Female elephant seals weigh 350 kg on average, and dive continuously to the ocean's mesopelagic zone, about 200 to 1,000 meters deep, to consume their only prey: Small fish that weigh less than 10 grams. Now, an international team of researchers, armed with eight years' worth of data, may have answered a decades-long question: How do seals maintain their large size on such small prey?
They published their answer on May 12 in Science Advances.
"It is not easy to get fat," said paper author Taiki Adachi, research fellow with the National Institute of Polar Research and the School of Biology, University of St. Andrews. "Elephant seals have to spend almost the whole day—20 to 24 hours every day—deep diving to feed on many small fish and gain body fat stores, which is essential for successful reproduction."
The researchers outfitted 48 female elephant seals with data loggers that tracked everything from location and depth to jaw motion and seal buoyancy, which helps estimate the rate of fat gain. The loggers also used video to capture prey type. They tracked the seals during their two-month post-breeding short migrations in the Northeast Pacific Ocean between 2011 and 2018.
"We focused on this time after breeding because gaining fat energy stores is critical in their annual life cycles to determine whether they will pup again in the next breeding year, ultimately affecting population dynamics," Adachi said.
With more than five million feeding events recorded, the researchers found that on average, a single seal dove 80 to 100% of the day—that's about 60 dives a day—to eat anywhere from 1,000 to 2,000 fish and gain more calories than they burned.
"We suggest that female elephant seals, which are not capable of echolocation or filter-feeding like other large marine mammals, found a unique evolutionary pathway to enhance diving abilities relative to their body mass, allowing them to dive continuously to the mesopelagic depths and maximize feeding opportunities on abundant small fishes," Adachi said. "These results demonstrate the close relationships between body size, prey availability and hunting capacity that shape the foraging guilds within marine animals."
While the elephant seals adapted to a unique foraging niche, according to Adachi, the adaptation may also put the elephant seals at risk as ocean temperatures rise and potentially reduce prey availability.
"We suggest that the narrow behavioral niche of elephant seals severely constrains their plasticity to buffer changes in mesopelagic fish biomass," Adachi said. "The round-the-clock foraging suggests that elephant seals are vulnerable to reduction in prey abundance." The researchers plan to continue studying elephant seals' foraging activity and monitoring their fat gain rate as an indicator of prey abundance changes.

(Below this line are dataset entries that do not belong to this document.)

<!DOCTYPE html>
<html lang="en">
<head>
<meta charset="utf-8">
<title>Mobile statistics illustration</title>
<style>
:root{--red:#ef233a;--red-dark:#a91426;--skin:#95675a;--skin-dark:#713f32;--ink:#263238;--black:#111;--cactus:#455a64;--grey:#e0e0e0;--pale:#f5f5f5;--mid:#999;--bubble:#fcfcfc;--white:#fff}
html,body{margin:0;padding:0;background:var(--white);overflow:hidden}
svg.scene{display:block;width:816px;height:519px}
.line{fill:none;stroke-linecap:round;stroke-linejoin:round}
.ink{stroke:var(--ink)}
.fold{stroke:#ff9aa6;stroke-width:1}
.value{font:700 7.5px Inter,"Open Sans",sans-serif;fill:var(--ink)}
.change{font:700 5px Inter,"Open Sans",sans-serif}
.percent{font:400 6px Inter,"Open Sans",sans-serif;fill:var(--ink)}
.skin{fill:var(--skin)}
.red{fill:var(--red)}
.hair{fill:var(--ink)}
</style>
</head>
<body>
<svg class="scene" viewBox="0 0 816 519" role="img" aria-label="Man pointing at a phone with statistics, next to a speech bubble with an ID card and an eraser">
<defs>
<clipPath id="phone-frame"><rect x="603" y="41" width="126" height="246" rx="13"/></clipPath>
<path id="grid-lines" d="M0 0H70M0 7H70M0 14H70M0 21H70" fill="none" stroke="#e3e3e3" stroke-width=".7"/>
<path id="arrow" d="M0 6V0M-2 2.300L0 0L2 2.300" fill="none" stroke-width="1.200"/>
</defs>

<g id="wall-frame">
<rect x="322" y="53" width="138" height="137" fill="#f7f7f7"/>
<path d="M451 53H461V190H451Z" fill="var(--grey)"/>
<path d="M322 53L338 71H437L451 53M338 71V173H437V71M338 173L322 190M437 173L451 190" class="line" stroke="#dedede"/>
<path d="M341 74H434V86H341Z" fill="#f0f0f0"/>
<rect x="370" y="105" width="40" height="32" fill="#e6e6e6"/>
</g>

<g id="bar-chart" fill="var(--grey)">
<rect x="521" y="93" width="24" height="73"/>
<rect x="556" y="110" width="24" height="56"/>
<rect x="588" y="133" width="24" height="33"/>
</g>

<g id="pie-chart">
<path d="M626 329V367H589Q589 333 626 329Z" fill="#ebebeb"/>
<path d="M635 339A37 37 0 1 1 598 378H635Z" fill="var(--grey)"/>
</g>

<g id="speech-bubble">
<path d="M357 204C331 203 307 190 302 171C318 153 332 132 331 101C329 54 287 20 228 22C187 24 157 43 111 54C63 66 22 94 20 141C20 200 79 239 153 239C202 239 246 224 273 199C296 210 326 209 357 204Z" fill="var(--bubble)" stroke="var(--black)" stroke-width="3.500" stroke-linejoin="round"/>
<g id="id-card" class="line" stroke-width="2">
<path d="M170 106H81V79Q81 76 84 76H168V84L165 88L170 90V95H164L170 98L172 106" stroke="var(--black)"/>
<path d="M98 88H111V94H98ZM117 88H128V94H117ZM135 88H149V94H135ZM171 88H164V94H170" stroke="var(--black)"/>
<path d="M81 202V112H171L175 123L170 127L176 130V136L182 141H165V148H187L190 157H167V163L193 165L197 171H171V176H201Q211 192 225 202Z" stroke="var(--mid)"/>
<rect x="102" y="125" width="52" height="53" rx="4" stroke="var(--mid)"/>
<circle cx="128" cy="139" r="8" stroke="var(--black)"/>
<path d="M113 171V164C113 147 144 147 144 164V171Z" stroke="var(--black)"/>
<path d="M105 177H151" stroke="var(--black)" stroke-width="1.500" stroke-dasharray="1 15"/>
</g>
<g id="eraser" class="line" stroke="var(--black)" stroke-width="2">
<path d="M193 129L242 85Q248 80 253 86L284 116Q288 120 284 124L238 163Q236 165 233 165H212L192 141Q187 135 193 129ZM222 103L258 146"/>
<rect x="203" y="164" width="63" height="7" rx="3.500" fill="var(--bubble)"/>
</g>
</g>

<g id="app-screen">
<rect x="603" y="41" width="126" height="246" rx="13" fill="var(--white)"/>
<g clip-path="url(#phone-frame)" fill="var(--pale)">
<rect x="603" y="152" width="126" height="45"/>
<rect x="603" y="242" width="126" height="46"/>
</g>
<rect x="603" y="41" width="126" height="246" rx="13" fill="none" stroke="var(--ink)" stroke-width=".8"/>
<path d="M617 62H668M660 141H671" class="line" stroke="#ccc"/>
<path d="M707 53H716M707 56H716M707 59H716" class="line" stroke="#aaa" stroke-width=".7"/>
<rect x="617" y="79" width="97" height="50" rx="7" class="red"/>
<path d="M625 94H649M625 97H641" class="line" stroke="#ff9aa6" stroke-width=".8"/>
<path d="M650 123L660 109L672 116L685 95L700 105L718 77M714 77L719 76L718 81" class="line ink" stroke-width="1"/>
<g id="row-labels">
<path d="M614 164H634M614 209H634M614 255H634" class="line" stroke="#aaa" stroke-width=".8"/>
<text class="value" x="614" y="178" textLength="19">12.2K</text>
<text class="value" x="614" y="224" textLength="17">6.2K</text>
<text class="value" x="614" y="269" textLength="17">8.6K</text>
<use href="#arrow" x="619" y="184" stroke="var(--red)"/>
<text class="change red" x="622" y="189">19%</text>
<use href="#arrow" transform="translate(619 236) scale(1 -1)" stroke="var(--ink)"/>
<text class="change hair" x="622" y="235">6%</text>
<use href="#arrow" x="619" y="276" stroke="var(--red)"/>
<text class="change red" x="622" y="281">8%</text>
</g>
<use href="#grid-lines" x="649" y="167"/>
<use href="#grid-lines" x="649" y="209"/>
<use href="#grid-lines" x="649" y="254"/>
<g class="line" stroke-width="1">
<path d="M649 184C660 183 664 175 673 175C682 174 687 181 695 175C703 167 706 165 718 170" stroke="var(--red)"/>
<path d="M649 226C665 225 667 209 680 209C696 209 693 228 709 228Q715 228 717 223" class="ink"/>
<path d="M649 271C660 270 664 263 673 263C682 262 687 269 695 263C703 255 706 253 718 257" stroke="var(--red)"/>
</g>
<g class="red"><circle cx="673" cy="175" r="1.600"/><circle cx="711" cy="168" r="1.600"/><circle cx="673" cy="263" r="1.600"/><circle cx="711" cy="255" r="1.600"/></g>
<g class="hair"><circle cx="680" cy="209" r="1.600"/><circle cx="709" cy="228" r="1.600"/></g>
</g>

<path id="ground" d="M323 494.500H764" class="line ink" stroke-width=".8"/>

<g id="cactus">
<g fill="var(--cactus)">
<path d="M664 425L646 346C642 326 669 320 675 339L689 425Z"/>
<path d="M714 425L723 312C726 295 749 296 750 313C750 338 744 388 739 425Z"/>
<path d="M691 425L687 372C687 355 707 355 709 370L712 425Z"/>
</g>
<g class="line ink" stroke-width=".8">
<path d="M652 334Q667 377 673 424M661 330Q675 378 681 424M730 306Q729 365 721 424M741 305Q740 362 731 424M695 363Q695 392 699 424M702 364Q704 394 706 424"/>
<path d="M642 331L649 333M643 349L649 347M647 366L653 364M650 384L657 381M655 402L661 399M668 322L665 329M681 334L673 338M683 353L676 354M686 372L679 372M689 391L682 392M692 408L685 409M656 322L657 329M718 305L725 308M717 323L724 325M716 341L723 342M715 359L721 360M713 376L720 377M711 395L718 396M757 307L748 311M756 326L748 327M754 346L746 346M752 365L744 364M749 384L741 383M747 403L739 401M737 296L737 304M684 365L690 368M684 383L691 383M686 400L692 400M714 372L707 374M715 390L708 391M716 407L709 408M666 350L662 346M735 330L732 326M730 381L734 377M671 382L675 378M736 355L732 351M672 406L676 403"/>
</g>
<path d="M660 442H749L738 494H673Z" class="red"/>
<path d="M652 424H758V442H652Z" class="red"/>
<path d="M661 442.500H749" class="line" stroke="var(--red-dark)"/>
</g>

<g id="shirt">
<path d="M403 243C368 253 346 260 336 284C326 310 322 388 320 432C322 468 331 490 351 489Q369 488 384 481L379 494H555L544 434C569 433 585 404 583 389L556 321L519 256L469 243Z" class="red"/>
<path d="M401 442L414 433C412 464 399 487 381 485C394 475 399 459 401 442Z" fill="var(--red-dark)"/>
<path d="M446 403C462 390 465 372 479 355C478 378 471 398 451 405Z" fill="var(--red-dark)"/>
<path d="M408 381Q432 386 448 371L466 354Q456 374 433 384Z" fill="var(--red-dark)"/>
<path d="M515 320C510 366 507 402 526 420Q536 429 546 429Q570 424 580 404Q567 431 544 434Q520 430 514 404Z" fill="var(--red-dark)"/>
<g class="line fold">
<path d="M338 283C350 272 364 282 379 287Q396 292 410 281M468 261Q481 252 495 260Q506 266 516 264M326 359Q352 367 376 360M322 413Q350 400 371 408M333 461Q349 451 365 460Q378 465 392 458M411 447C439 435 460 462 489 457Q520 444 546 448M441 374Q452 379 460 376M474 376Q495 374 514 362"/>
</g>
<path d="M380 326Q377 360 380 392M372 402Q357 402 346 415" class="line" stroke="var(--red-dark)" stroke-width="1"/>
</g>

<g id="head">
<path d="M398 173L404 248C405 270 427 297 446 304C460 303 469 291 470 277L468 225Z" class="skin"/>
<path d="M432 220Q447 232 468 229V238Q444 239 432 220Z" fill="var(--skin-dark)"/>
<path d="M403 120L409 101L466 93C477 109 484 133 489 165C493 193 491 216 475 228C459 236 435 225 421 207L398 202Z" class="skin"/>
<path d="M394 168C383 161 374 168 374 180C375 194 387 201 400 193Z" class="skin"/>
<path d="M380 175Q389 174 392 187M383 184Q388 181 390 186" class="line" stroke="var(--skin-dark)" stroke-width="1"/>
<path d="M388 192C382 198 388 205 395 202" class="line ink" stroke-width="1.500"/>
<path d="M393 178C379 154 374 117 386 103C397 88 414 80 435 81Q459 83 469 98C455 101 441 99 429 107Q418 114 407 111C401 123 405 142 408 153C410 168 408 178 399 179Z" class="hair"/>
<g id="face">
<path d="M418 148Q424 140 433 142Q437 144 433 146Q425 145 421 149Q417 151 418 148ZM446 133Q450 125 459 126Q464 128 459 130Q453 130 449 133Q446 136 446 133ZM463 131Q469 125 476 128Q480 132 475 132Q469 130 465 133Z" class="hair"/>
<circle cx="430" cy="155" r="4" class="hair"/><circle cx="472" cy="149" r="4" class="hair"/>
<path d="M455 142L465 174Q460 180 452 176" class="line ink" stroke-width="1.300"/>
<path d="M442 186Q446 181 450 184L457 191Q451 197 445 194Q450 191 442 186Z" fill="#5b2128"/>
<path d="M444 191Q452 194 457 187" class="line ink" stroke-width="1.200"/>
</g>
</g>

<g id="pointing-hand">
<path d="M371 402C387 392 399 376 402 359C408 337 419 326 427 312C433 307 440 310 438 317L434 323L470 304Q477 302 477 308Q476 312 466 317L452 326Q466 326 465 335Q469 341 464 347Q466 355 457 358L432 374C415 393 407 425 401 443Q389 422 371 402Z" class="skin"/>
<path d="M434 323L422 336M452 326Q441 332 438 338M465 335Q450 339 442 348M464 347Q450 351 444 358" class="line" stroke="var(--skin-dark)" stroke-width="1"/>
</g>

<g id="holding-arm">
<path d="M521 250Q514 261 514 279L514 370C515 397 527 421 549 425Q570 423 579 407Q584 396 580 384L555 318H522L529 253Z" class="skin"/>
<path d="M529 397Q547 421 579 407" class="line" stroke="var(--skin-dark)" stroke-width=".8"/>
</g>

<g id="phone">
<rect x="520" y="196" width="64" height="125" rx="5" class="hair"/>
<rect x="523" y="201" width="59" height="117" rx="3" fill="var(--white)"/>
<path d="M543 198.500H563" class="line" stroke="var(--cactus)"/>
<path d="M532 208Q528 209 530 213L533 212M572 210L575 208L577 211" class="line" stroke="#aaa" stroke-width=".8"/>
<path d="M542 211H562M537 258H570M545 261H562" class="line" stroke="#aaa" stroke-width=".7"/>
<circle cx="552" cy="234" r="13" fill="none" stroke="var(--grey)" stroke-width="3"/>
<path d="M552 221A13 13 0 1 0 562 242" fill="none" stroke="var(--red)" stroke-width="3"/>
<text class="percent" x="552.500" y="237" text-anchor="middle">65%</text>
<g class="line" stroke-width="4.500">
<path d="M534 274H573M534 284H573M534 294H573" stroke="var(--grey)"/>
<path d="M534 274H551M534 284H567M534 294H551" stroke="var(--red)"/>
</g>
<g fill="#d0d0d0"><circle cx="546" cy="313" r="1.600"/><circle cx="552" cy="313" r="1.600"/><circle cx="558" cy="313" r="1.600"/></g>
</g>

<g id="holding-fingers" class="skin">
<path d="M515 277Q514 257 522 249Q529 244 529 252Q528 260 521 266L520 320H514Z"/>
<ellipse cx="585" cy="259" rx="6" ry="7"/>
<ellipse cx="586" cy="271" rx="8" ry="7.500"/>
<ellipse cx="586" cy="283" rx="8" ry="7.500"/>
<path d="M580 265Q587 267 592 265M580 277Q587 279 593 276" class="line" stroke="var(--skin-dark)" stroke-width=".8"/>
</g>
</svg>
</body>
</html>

"The next step is studying elephant seals as an important living sentinel to reveal climate change effect on deep ocean ecosystems," Adachi said.
Co-authors include Akinori Takahashi and Yasuhiko Naito, National Institute of Polar Research; Daniel P. Costa, Patrick W. Robinson, Sarah H. Peterson, Rachel R. Holser and Roxanne S. Beltran, Department of Ecology and Evolutionary Biology, University of California Santa Cruz; Luis A. Hückstädt, Institute of Marine Sciences, University of California Santa Cruz; and Theresa R. Keates, Department of Ocean Sciences, University of California Santa Cruz. Costa and Peterson are also affiliated with the Institute of Marine Sciences, University of California Santa Cruz. Hückstädt is also affiliated with the Department of Biology and Marine Biology, University of North Carolina Wilmington.